There are many concepts that can be expressed easily in one language but not in another. The first thing people think of when asked about differences between languages is just isolated words, such as English having no equivalent to the German word Schadenfreude, which means ‘pleasure derived from the misfortunes of others’.
The question of whether people think in similar ways and express them through different languages, or whether those languages themselves influence individuals’ cognition, has tickled the academic elite for centuries. Some posit that each language forces you to think in a slightly different way. In 2008, a major study published in the Journal of Consumer Research found that people who are bicultural and speak two languages may actually shift their personalities when they switch from one language to another.
“If you speak two or more languages it trains your brain more,” Maria Christina Cuervo, a Spanish and linguistics professor at the University of Toronto told her local newspaper, The Toronto Star in May this year. “It’s like being more of an athlete.”
The ‘workout’ happens when the brain has to juggle competing vocabularies. For example, an English and French speaker has to decide between saying ‘cat’ or ‘chat’ each time they see one.
“You are thinking of words or structures in two different languages, so you have to suppress one to speak in only one language. Doing this can strengthen the part of the brain that helps us process information and focus.”
In the same article, Chandan Narayan, a linguistics professor at York University is quoted as saying: “There is no doubt that being bilingual, in terms of a humanist perspective, makes us better citizens,” he said, noting that by speaking more than one language, people can make the world a smaller place by being able to communicate with more people. He thinks the social, cultural and cognitive impacts together make a strong case for one to learn more than one language.
So perhaps language is at the heart of world cohesion?
That’s certainly the view of Timo Honkela, who is using artificial intelligence and machine-learning to produce a device he believes will bring about peace. At a conference in Helsinki last month, an audience of international peace brokers from South Sudan, the Central African Republic, Ukraine, Colombia and elsewhere gathered to hear him launch ‘the Peace Machine’.
Among other disciplines, Honkela’s speech cited machine translation as having significantly increased possibilities for human collaboration and communication over the next 10 years.
Jorg Tiedemann, a professor of language technology at the University of Helsinki agrees, believing that translation technology could drastically reduce language-related discrimination. “Language technology is essential in any concept that concentrates on communication and understanding… using that power for reducing misunderstandings and miscommunication is one of the goals of the Peace Machine.”
Honkela uses the concept of the word ‘fair’ to demonstrate his point about language dissent:
“If we say, for example, ‘This is not fair,’ we think it’s a fact. But actually, what is being meant by ‘fair’? If we take someone in Dubai and someone in Helsinki, or someone in New York and someone in some other place in the world – those people saying ‘fair,’ what they actually mean by that can be quite different.
“We need deep linguistic cognitive and computational work in order to actually reach the meanings of the words that people use. That includes the fact that not only do we have problems in reaching each other in one language, but of course we have some 7,000 or more languages in the world.”

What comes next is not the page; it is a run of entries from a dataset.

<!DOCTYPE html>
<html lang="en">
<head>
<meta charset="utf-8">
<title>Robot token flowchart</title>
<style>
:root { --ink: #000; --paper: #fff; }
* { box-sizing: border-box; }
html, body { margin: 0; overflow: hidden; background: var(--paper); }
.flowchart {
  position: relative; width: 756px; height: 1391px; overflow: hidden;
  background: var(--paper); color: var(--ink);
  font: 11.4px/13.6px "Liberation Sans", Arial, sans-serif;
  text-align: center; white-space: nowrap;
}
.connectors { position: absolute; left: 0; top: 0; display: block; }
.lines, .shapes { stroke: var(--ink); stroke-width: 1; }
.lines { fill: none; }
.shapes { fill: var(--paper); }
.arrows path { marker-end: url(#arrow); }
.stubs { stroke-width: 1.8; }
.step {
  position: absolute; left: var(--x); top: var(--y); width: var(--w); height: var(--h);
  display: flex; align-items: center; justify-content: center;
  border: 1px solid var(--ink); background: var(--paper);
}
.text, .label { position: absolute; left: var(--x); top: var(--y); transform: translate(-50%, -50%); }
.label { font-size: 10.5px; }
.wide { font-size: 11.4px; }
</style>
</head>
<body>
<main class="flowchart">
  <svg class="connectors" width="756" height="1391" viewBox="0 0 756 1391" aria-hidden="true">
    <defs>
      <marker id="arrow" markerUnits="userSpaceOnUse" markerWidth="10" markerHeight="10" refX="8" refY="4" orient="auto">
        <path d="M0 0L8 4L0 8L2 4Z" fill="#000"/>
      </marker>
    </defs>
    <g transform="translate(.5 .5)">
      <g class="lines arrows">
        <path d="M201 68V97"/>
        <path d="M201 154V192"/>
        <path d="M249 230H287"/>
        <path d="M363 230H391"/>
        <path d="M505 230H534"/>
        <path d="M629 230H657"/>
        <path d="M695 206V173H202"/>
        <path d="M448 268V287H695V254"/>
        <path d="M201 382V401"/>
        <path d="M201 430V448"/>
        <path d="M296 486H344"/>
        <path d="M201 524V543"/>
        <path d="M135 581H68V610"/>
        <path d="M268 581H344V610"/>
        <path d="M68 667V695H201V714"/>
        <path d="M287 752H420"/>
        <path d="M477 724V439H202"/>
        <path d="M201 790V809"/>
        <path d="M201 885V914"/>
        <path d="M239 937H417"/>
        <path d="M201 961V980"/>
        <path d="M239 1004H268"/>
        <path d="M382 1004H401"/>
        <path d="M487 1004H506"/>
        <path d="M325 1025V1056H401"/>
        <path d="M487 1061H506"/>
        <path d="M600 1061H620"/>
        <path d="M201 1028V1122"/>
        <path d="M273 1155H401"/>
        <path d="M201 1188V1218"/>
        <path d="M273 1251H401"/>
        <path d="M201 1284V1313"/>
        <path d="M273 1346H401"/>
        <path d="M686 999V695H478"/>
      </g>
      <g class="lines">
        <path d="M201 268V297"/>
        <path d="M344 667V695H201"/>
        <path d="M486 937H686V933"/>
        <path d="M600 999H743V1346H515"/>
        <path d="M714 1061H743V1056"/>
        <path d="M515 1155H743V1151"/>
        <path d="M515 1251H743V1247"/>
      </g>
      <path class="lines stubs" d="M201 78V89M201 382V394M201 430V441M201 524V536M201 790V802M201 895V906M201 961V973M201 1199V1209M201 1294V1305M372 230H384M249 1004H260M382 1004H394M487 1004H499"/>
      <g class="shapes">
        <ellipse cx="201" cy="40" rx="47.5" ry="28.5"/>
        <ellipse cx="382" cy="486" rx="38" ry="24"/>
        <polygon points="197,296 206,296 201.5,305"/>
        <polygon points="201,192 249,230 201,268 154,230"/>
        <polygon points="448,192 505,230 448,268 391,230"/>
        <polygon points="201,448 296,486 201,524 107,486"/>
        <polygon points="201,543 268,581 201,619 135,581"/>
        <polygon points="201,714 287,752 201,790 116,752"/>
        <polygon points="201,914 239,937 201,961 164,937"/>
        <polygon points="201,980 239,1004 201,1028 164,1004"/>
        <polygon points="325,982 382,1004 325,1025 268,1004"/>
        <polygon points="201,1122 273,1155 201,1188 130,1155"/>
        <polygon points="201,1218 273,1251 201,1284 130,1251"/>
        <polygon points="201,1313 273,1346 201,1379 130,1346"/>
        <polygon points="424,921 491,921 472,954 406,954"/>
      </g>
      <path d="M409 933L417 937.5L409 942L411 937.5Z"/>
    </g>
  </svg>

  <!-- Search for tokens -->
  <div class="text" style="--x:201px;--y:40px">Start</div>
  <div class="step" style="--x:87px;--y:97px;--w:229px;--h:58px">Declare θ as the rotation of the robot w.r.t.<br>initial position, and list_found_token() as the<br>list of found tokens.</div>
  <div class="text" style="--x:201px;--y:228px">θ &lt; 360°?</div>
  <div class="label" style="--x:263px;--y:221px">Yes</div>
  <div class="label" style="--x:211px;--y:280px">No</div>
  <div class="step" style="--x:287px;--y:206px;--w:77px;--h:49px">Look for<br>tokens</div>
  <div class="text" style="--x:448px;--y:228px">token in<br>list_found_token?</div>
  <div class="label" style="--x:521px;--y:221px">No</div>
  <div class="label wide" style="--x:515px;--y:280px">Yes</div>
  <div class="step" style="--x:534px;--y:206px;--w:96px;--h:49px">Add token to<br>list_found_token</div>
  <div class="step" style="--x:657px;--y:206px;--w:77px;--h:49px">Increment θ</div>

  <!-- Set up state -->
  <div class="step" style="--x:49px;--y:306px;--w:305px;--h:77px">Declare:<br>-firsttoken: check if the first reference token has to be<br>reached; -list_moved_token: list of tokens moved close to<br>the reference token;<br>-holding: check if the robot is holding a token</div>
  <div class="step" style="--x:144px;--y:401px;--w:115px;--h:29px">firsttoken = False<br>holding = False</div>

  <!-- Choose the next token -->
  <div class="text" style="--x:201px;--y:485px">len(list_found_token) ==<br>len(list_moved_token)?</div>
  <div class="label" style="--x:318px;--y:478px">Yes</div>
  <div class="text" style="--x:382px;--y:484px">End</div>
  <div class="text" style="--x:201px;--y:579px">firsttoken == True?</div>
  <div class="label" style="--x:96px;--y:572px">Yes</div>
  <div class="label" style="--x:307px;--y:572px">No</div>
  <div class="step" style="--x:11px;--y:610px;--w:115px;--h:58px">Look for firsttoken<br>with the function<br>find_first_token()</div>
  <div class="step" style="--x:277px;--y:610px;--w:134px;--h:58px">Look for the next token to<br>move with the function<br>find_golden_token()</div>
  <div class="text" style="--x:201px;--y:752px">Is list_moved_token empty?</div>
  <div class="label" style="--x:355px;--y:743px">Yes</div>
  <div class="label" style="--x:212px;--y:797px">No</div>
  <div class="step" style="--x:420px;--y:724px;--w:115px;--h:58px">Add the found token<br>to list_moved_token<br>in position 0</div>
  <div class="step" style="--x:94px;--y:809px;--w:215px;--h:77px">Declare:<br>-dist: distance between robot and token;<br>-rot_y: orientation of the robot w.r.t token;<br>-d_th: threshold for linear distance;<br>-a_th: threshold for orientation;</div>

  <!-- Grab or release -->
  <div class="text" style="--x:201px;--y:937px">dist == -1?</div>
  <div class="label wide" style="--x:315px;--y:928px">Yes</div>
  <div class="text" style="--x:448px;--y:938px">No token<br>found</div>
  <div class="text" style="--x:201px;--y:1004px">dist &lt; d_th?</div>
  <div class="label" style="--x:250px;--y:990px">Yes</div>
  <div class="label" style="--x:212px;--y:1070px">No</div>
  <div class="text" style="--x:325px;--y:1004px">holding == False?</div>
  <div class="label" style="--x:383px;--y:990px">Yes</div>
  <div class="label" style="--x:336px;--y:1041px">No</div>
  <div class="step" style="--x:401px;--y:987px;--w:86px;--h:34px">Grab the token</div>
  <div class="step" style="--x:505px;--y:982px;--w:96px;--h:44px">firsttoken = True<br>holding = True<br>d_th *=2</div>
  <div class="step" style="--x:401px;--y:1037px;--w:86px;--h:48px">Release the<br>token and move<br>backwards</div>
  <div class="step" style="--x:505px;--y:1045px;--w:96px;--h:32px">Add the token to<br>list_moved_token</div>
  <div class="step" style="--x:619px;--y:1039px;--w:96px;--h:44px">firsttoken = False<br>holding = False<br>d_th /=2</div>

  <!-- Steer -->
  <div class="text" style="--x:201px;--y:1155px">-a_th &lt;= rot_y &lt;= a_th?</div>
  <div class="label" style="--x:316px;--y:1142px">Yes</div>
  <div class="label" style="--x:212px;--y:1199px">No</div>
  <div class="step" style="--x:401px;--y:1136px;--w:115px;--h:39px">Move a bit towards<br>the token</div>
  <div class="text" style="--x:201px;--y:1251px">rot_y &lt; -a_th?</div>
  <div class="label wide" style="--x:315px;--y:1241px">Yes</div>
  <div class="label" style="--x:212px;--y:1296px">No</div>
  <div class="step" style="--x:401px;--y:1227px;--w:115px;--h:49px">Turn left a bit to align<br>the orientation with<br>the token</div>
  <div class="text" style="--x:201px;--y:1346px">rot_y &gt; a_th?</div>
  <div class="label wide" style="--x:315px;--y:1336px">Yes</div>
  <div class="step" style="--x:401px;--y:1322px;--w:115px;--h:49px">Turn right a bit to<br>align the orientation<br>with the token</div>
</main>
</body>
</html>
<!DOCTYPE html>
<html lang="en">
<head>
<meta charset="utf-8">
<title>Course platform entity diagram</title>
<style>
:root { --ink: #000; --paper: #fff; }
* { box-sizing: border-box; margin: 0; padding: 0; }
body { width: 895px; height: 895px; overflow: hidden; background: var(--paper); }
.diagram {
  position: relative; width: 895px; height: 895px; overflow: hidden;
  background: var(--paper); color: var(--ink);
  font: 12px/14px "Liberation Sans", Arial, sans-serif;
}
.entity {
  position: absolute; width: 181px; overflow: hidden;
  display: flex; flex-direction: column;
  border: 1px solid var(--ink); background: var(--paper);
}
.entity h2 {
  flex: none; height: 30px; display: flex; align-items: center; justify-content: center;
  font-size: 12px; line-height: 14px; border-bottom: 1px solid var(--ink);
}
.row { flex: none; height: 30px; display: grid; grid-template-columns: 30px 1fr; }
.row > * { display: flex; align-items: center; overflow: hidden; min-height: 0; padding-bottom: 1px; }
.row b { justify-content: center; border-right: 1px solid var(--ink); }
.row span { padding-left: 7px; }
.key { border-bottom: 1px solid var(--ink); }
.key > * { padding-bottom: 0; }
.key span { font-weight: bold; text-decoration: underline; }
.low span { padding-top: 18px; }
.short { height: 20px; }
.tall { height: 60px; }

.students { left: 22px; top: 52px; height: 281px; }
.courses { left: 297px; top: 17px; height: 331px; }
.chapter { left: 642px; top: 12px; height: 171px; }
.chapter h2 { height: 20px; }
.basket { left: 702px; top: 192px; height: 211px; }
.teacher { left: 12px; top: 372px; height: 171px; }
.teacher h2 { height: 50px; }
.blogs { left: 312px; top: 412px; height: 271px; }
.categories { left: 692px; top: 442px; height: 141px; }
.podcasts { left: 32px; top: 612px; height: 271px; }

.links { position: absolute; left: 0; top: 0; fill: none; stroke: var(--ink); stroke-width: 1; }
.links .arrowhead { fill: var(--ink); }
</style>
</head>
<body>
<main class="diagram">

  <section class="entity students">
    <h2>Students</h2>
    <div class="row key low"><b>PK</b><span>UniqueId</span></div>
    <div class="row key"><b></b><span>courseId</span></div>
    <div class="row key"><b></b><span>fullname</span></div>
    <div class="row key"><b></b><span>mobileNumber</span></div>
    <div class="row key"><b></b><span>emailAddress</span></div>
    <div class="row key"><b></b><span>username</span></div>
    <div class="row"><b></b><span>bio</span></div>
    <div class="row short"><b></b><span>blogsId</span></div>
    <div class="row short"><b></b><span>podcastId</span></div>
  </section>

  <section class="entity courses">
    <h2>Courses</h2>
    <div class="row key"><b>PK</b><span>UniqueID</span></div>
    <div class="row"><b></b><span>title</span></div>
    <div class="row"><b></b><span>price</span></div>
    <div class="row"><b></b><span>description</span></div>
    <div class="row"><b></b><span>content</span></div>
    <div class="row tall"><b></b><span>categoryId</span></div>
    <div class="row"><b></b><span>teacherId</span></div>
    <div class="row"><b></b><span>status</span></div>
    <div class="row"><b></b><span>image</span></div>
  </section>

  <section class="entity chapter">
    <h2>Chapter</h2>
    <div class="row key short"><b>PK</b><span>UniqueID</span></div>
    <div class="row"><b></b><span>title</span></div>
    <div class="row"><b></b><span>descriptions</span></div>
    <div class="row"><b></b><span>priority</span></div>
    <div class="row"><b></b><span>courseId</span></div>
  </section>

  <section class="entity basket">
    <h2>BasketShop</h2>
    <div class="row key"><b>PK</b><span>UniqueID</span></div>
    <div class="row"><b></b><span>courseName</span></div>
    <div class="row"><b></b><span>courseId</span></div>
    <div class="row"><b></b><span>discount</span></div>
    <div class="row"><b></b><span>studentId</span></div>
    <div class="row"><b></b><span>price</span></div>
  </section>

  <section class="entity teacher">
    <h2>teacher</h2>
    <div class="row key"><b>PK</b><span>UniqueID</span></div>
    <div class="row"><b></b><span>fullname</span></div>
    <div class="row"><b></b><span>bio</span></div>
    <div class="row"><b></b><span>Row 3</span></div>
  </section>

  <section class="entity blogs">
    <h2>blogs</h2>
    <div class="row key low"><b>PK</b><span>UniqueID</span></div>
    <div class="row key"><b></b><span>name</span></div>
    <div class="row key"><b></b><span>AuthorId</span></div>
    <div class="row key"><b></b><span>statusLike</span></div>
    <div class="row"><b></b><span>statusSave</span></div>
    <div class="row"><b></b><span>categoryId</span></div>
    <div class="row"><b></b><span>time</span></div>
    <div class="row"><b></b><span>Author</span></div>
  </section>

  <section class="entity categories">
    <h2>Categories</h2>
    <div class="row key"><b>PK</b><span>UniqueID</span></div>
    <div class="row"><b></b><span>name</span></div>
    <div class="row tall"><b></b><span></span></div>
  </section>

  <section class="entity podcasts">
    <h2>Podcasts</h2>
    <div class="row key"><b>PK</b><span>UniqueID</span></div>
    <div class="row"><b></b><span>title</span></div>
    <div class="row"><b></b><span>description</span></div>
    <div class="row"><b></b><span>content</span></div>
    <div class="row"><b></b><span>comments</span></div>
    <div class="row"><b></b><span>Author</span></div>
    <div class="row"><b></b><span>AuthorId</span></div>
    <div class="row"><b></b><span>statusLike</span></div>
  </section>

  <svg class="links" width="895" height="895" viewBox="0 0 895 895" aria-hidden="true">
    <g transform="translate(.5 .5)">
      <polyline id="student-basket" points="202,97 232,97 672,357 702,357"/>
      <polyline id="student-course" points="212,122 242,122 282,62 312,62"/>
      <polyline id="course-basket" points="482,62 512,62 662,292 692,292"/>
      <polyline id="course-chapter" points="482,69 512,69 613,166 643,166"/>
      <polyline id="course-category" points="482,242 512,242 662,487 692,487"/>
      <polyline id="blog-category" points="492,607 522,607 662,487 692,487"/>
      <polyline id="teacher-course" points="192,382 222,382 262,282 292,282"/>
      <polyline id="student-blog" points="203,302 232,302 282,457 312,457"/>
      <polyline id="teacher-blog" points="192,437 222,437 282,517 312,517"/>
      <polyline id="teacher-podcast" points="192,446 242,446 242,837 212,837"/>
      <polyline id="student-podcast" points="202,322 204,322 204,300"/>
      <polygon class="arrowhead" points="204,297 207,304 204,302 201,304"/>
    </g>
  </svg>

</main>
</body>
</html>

With news this week that Apple’s Siri is to incorporate a language translation feature in iOS11, albeit with slightly less lofty ambitions, it seems that even the world’s biggest technology company is realising that language could be both the problem and the solution to thousands of years of global discord.